So last year, I touched on what my major meant to me in this post. As a junior now, I feel like I have a much better grip on electrical engineering as an academic discipline, and what part of EE interests me. At USC, an EE major has 4 choices or “quadrants” of specialties to choose from after taking an introduction to each area as well as some other general EE courses. A student completes those general courses, two specialty courses in two quadrants, and finally 3 elective courses from one sub-area within that quadrant. The four areas to choose from are computer engineering, electromagnetics, signals and systems, and circuits. Each of those areas then has further specialties, such as robotics and controls, or networks, or integrated circuits. Generally, students really interested in programming, computers, and digital logic go the computer engineering route. Students who love math (a lot) might be interested in the math-intensive signals and systems approach (which can also incorporate programming in a robotics specialization). Electromagnetics and Circuits might interest students who typically enjoy physics. However, many people are attracted to their quadrant for various reasons. I, for example, am choosing to go into the circuits quadrant with electronic circuits because I think at some point I will work for a semiconductor company as an engineer and hopefully at some point a patent attorney. I want to take a VLSI design course and familiarize myself with as many different types of circuits as possible. In my two internships at Qualcomm, talking to patent attorneys made me realize that a large portion of patent applications and technologies from the company consisted of some type of circuit and circuit diagrams. Going into this quadrant seemed to be both a practical and interesting choice for me:) I am taking EE338, introduction to semiconductor physics, right now. I think it’s really interesting stuff, and I feel like I am doing well/have found my niche in EE. After being around wafers my whole life (my dad works in industry), it’s a good feeling to finally understand how they are made at the most basic level:)

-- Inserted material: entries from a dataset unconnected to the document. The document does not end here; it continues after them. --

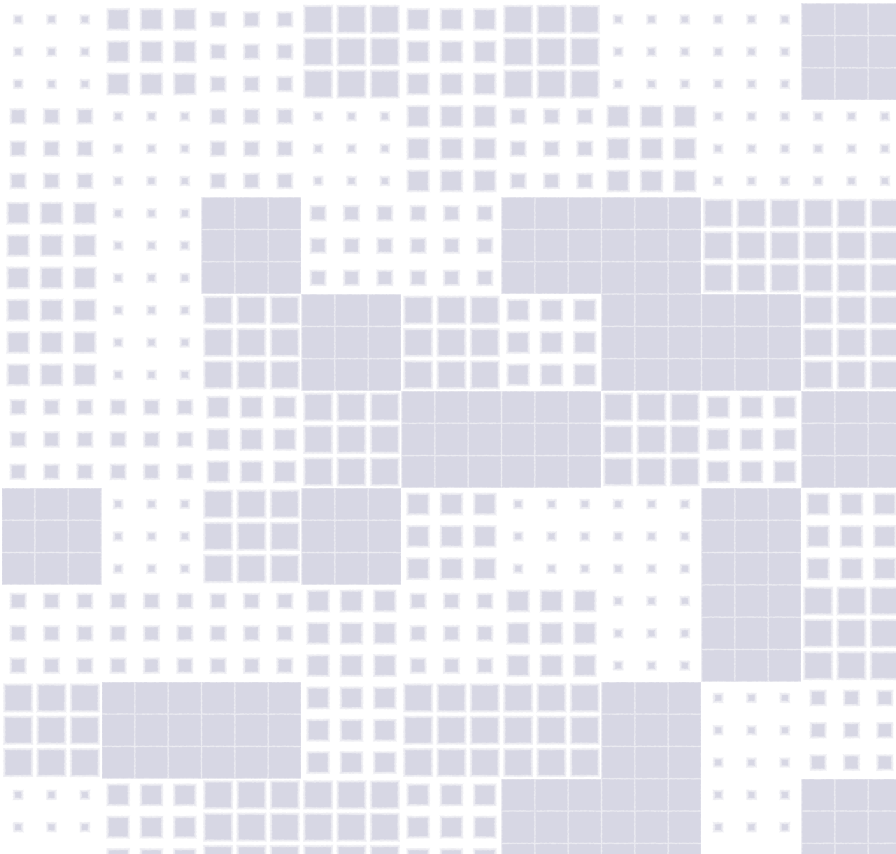
This pattern is drawn by a WebGL 1 fragment shader. Its source:

```glsl
precision highp float;
// Halftone checker: a lattice of small squares grouped into 3 by 3 blocks.
// Each block hashes to one of five square sizes, from tiny dots to a nearly
// solid tile with faint seams; pale fringes and fine grain soften the edges.

#define SQUARES vec2(26.88, 26.43)   // squares across and down
#define MARGIN vec2(0.045, 0.10)     // blank strip at left and top, in squares
#define BLOCK 3.0                    // squares per block side
#define LEVELS 5.0                   // number of square sizes
#define SMALLEST 0.19                // side of the smallest square
#define LARGEST 0.965                // side of the largest square
#define FRINGE 0.06                  // width of the pale rim
#define SOFTNESS 0.05                // least edge blur, in squares
#define GRAIN 0.016                  // edge roughness
#define INK vec3(0.845, 0.845, 0.895)
#define PALE vec3(0.93, 0.93, 0.95)
#define PAPER vec3(1.0)

uniform vec2 u_resolution;

float hash(vec2 p) {
  return fract(sin(dot(p, vec2(127.1, 311.7))) * 43758.5453);
}

// Side length shared by all squares of one block
float blockSide(vec2 block) {
  float level = floor(hash(block + 3.0) * LEVELS);
  return mix(SMALLEST, LARGEST, level / (LEVELS - 1.0));
}

// Signed distance to a centred square
float squareDistance(vec2 p, float side) {
  vec2 q = abs(p) - 0.5 * side;
  return max(q.x, q.y);
}

// Coverage inside an edge, blurred over the given width
float coverage(float d, float blur) {
  return 1.0 - smoothstep(-0.5 * blur, 0.5 * blur, d);
}

void main() {
  // Lattice coordinates, counted from the upper left
  vec2 uv = gl_FragCoord.xy / u_resolution;
  vec2 grid = vec2(uv.x, 1.0 - uv.y) * SQUARES - MARGIN;
  vec2 cell = floor(grid);
  vec2 local = fract(grid) - 0.5;

  // Square with slightly rough edges
  float d = squareDistance(local, blockSide(floor(cell / BLOCK)));
  d += GRAIN * (hash(floor(grid * 19.0)) - 0.5);

  // Pale rim beneath the solid core
  vec2 pixel = SQUARES / u_resolution;
  float blur = max(max(pixel.x, pixel.y), SOFTNESS);
  float inside = step(0.0, min(grid.x, grid.y));
  vec3 color = mix(PAPER, PALE, inside * coverage(d - FRINGE, blur));
  color = mix(color, INK, inside * coverage(d, blur));

  gl_FragColor = vec4(color, 1.0);
}
```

I think for me, more profound than just a set of classes that gives you some basic skills, EE (like most other engineering majors) teaches you how to think critically and solve problems. Personally, two and a half years into the program, I see tremendous growth in myself and it’s incredibly rewarding. I came into college thinking I wanted to be a broadcast journalist at some point. However, I didn’t merely want to study broadcast journalism. I wanted to take up an area of study that would equip me with entirely new skills and essentially make me smarter. I’m in EE330 right now, an electromagnetics class, and a lot of the information we are covering now is stuff I had to do in my E&M semester of physics. I definitely struggled with concepts like Gauss’s Law the first time I had to deal with them in classes. I see so much improvement in my understanding of these concepts and my ability to problem solve.
Furthermore, aside from just classes and the academia, I have come to love my peers and the faculty in electrical engineering. I rarely do an assignment alone, so it’s a good thing to like the people around me:) Early on when I was questioning my ability to complete the major, the people were what kept me in it. They continue to do so! I am so amazed by the things they involve themselves in, and they constantly inspire me with their goals and dreams. It’s an environment and peer group I can’t imagine trading for anything. I am so excited by the possibilities that EE as a whole is able to provide me. I think all doors are open to me, and I am excited to finish my degree and see how I can put it to work!